High-stakes search at DPS
The Durham Public Schools Board of Education embraced a difficult decision Thursday night when it ratified an agreement to usher Superintendent Eric Becoats out of the job he had held for more than three years.
The board might well have dismissed the superintendent for cause, but such cases are difficult and potentially costly to sustain. Instead, they negotiated a settlement that gives Becoats close to $300,000 so that the board can move on to the new leadership the district so acutely needs.
And how it moves on will be critical to a district that has struggled for years with both the perception and, sadly, the reality that it fails to properly educate too many students.
To be fair to Becoats, the district has made progress in his tenure -- but it has been dishearteningly slow and, increasingly in the past eight months, undercut by turmoil surrounding his actions.
Now, the board has an opportunity to recruit a leader who can be transformative, who will turn the highest per-pupil spending in the state into performance that rises well above the nether regions of the state’s school districts.
It is disappointing the board vote to accept Becoats’ resignation split along racial lines.
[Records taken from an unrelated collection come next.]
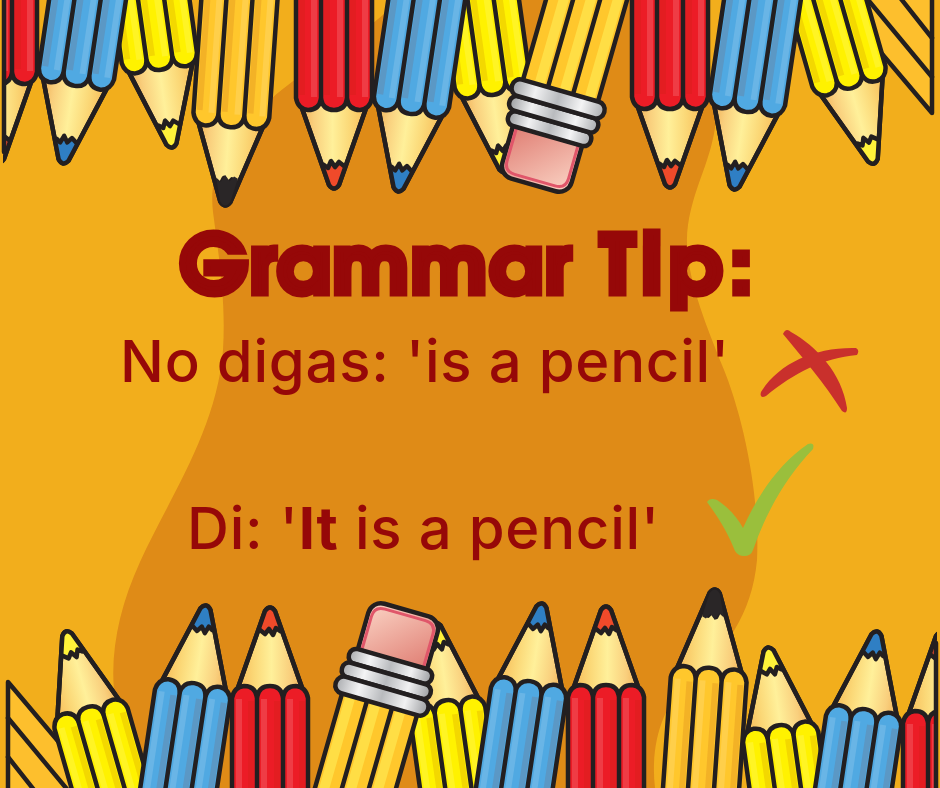
<!DOCTYPE html>
<html lang="es">
<head>
<meta charset="utf-8">
<title>Grammar Tip</title>
<style>
:root {
  --amber: #f2ae1c;
  --orange: #df8b17;
  --maroon: #960808;
  --ink: #231f20;
  --blue: #50a9e2;
  --red: #ec1c26;
  --yellow: #fff200;
  --gold: #ffc72c;
  --cross: #c9302c;
  --check: #9abf3c;
}
* { box-sizing: border-box; margin: 0; padding: 0; }
html, body { width: 940px; height: 788px; overflow: hidden; }
.card { position: relative; width: 940px; height: 788px; overflow: hidden; background: var(--amber); }
.art { position: absolute; inset: 0; width: 940px; height: 788px; }
.line { position: absolute; top: 0; line-height: 0; white-space: nowrap; color: var(--maroon); }
.line::before { content: ""; display: inline-block; width: 0; height: var(--baseline); }
.title {
  --baseline: 293px;
  left: 180px;
  font: 700 80px/0 "TeX Gyre Adventor", sans-serif;
  -webkit-text-stroke: 7px var(--maroon);
  stroke-linejoin: round;
}
.title .first { display: inline-block; width: 398px; letter-spacing: 3px; }
.title .second { letter-spacing: 8px; }
.example { font: 500 58px/0 Inter, "Open Sans", sans-serif; letter-spacing: .8px; }
.example b { font-weight: 700; }
.wrong { --baseline: 382px; left: 120px; }
.right { --baseline: 549px; left: 187px; }
.outline { stroke: var(--ink); stroke-width: 4.5; stroke-linejoin: round; stroke-linecap: round; }
.paint { fill: var(--paint); }
.lead { fill: var(--lead); }
.is-blue { --paint: var(--blue); --lead: #2f7fc4; }
.is-red { --paint: var(--red); --lead: #f04a2a; }
.is-yellow { --paint: var(--yellow); --lead: #fff23a; }
.is-gold { --paint: var(--gold); --lead: #2a2627; }
</style>
</head>
<body>
<main class="card">
  <svg class="art" viewBox="0 0 940 788" aria-hidden="true">
    <defs>
      <linearGradient id="wood">
        <stop offset="0" stop-color="#f6b552"/>
        <stop offset=".28" stop-color="#fbd877"/>
        <stop offset=".52" stop-color="#fff09a"/>
        <stop offset=".78" stop-color="#f9cf7d"/>
        <stop offset="1" stop-color="#eea94c"/>
      </linearGradient>
      <linearGradient id="rubber" x1="0" y1="0" x2="1" y2="1">
        <stop offset="0" stop-color="#fbd5c6"/>
        <stop offset="1" stop-color="#dc7268"/>
      </linearGradient>
      <linearGradient id="metal">
        <stop offset="0" stop-color="#a9abae"/>
        <stop offset=".25" stop-color="#f4f4f5"/>
        <stop offset=".5" stop-color="#b9bbbe"/>
        <stop offset=".75" stop-color="#f1f1f2"/>
        <stop offset="1" stop-color="#9b9da0"/>
      </linearGradient>
      <clipPath id="edge"><rect x="880" y="600" width="57" height="200"/></clipPath>

      <g id="pencil">
        <path class="outline" fill="url(#wood)" d="M-36 92L-5 4Q0 -3 5 4L36 92Z"/>
        <path class="lead" d="M-9 20L-5 4Q0 -3 5 4L9 20L10 24L6 21L3 28L-1 22L-5 27L-10 23Z"/>
        <path class="outline" fill="none" stroke-width="3" d="M-10 23L-5 27L-1 22L3 28L6 21L10 24"/>
        <path class="outline" fill="none" d="M-36 92L-5 4Q0 -3 5 4L36 92"/>
        <path class="paint outline" d="M-38 250V91Q-36 80 -26 79Q-15 79 -13 90Q-11 79 0 79Q11 79 13 90Q15 79 26 79Q36 80 38 91V250Z"/>
        <path d="M-31 250V92M-6 250V92M20 250V92" stroke="#fff" stroke-opacity=".14" stroke-width="6"/>
        <path d="M-19 250V94M7 250V94M32 250V94" stroke="#a02800" stroke-opacity=".13" stroke-width="6"/>
        <path class="outline" fill="none" d="M-13 90V250M13 90V250"/>
      </g>

      <g id="eraser-end">
        <rect class="outline" x="-39" y="90" width="78" height="180" fill="#ffc72c"/>
        <path d="M-30 90V270M-4 90V270M22 90V270" stroke="#ffde45" stroke-width="10"/>
        <path class="outline" d="M-13 90V270M13 90V270"/>
        <rect class="outline" x="-36" y="-2" width="72" height="66" rx="13" fill="url(#rubber)"/>
        <path d="M-32 48V14Q-32 3 -21 3H21Q32 3 32 14V48" fill="none" stroke="#e0566a" stroke-width="3"/>
        <g class="outline" fill="url(#metal)">
          <rect x="-43" y="49" width="86" height="15" rx="7"/>
          <rect x="-46" y="64" width="92" height="15" rx="7"/>
          <rect x="-48" y="79" width="96" height="17" rx="8"/>
        </g>
      </g>

      <g id="pencil-border">
        <g class="outline">
          <path fill="#fdbf2d" d="M8 682L112 805H8Z"/>
          <path fill="none" d="M8 718L76 800M8 757L42 800"/>
        </g>
        <use href="#pencil" class="is-yellow" transform="translate(66 631) rotate(-16)"/>
        <use href="#pencil" class="is-blue" transform="translate(206 605) rotate(8.5)"/>
        <use href="#pencil" class="is-red" transform="translate(270 607)"/>
        <use href="#pencil" class="is-yellow" transform="translate(435 622) rotate(-8)"/>
        <use href="#eraser-end" transform="translate(406 612) rotate(16)"/>
        <use href="#pencil" class="is-blue" transform="translate(542 603) rotate(8.5)"/>
        <use href="#pencil" class="is-red" transform="translate(606 606)"/>
        <use href="#pencil" class="is-yellow" transform="translate(768 647) rotate(-8)"/>
        <g class="is-gold" transform="translate(715 589) rotate(4)">
          <use href="#pencil"/>
          <path fill="#2a2627" d="M-11 28L-5 4Q0 -3 5 4L11 28L6 24L2 31L-3 25L-7 30Z"/>
        </g>
        <use href="#pencil" class="is-blue" transform="translate(877 631) rotate(8.5)"/>
        <g clip-path="url(#edge)">
          <use href="#pencil" class="is-red" transform="translate(941 632)"/>
        </g>
        <path class="outline" d="M936 643V800"/>
      </g>
    </defs>

    <path class="blob" fill="#df8b17" d="M400 0C345 50 300 72 270 100C228 138 208 170 213 212C219 258 226 300 223 350C217 430 168 500 140 562C118 610 108 660 116 705C122 740 138 765 152 788H655C650 745 662 705 690 680C725 650 752 615 757 560C760 500 745 420 722 365C702 315 682 265 688 225C694 185 712 160 716 120C718 80 700 40 680 0Z"/>

    <use href="#pencil-border"/>
    <use href="#pencil-border" transform="rotate(180 470 397.5)"/>

    <g class="cross" fill="#c9302c">
      <path d="M783 334Q786 327 791 332C816 346 842 373 847 408Q847 415 842 411C825 384 802 357 783 334Z"/>
      <path d="M856 348Q860 350 857 355C823 358 794 373 766 396Q759 399 761 392C779 363 815 347 856 348Z"/>
    </g>
    <path class="check" fill="#9abf3c" d="M707 502Q710 497 717 500C728 507 737 517 743 528C758 494 780 463 808 444Q815 442 813 449C787 476 767 510 753 550Q751 556 744 556Q738 556 735 551C728 533 718 517 707 502Z"/>
  </svg>

  <h1 class="line title"><span class="first">Grammar</span> <span class="second">Tip:</span></h1>
  <p class="line example wrong">No digas: 'is a pencil'</p>
  <p class="line example right">Di: '<b>It</b> is a pencil'</p>
</main>
</body>
</html>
Because members were silent on their reasons for voting yea or nay, and because deliberations on the resignation took place in closed session, it’s impossible to know the motivations and reasoning of anyone’s vote. But the split unavoidably raises the specter of long-standing tension between the board and the African American community.
That said, it was encouraging to see the vote devoid of any rancor or hostility, at least in public. And the board proceeded cordially through the remainder of the public meeting.
We hope that apparent collegiality is a prelude to the board’s pulling together to concur on its goals in finding a new superintendent. The process demands the best thinking and intense engagement of the members individually and collectively.
The process needs to be ambitious and demanding. Durham needs -- demands -- a superintendent with a track record of improving low-performing schools, a superintendent whose background includes work in the trenches of classrooms and building leadership, a superintendent who can recruit and motivate a team with a laser-like commitment to success, from the kindergarten classroom to the halls of the Fuller Building. A commitment to transparency and integrity, with perhaps a touch of humility thrown in, we now realize is critical, too.
The school system is at a crossroads. We must pick up the pace of improvement – and certainly cannot lose ground. We must lure families who have fled back to the schools – with sound, top-grade instruction and a refusal to let any outside-of-school distractions deprive boys and girls, young men and women, of their right to a sound education.
The school board made a significant decision Thursday night. Their next moves will be even more significant, and will call for A-plus execution. The community should insist on that – and support it.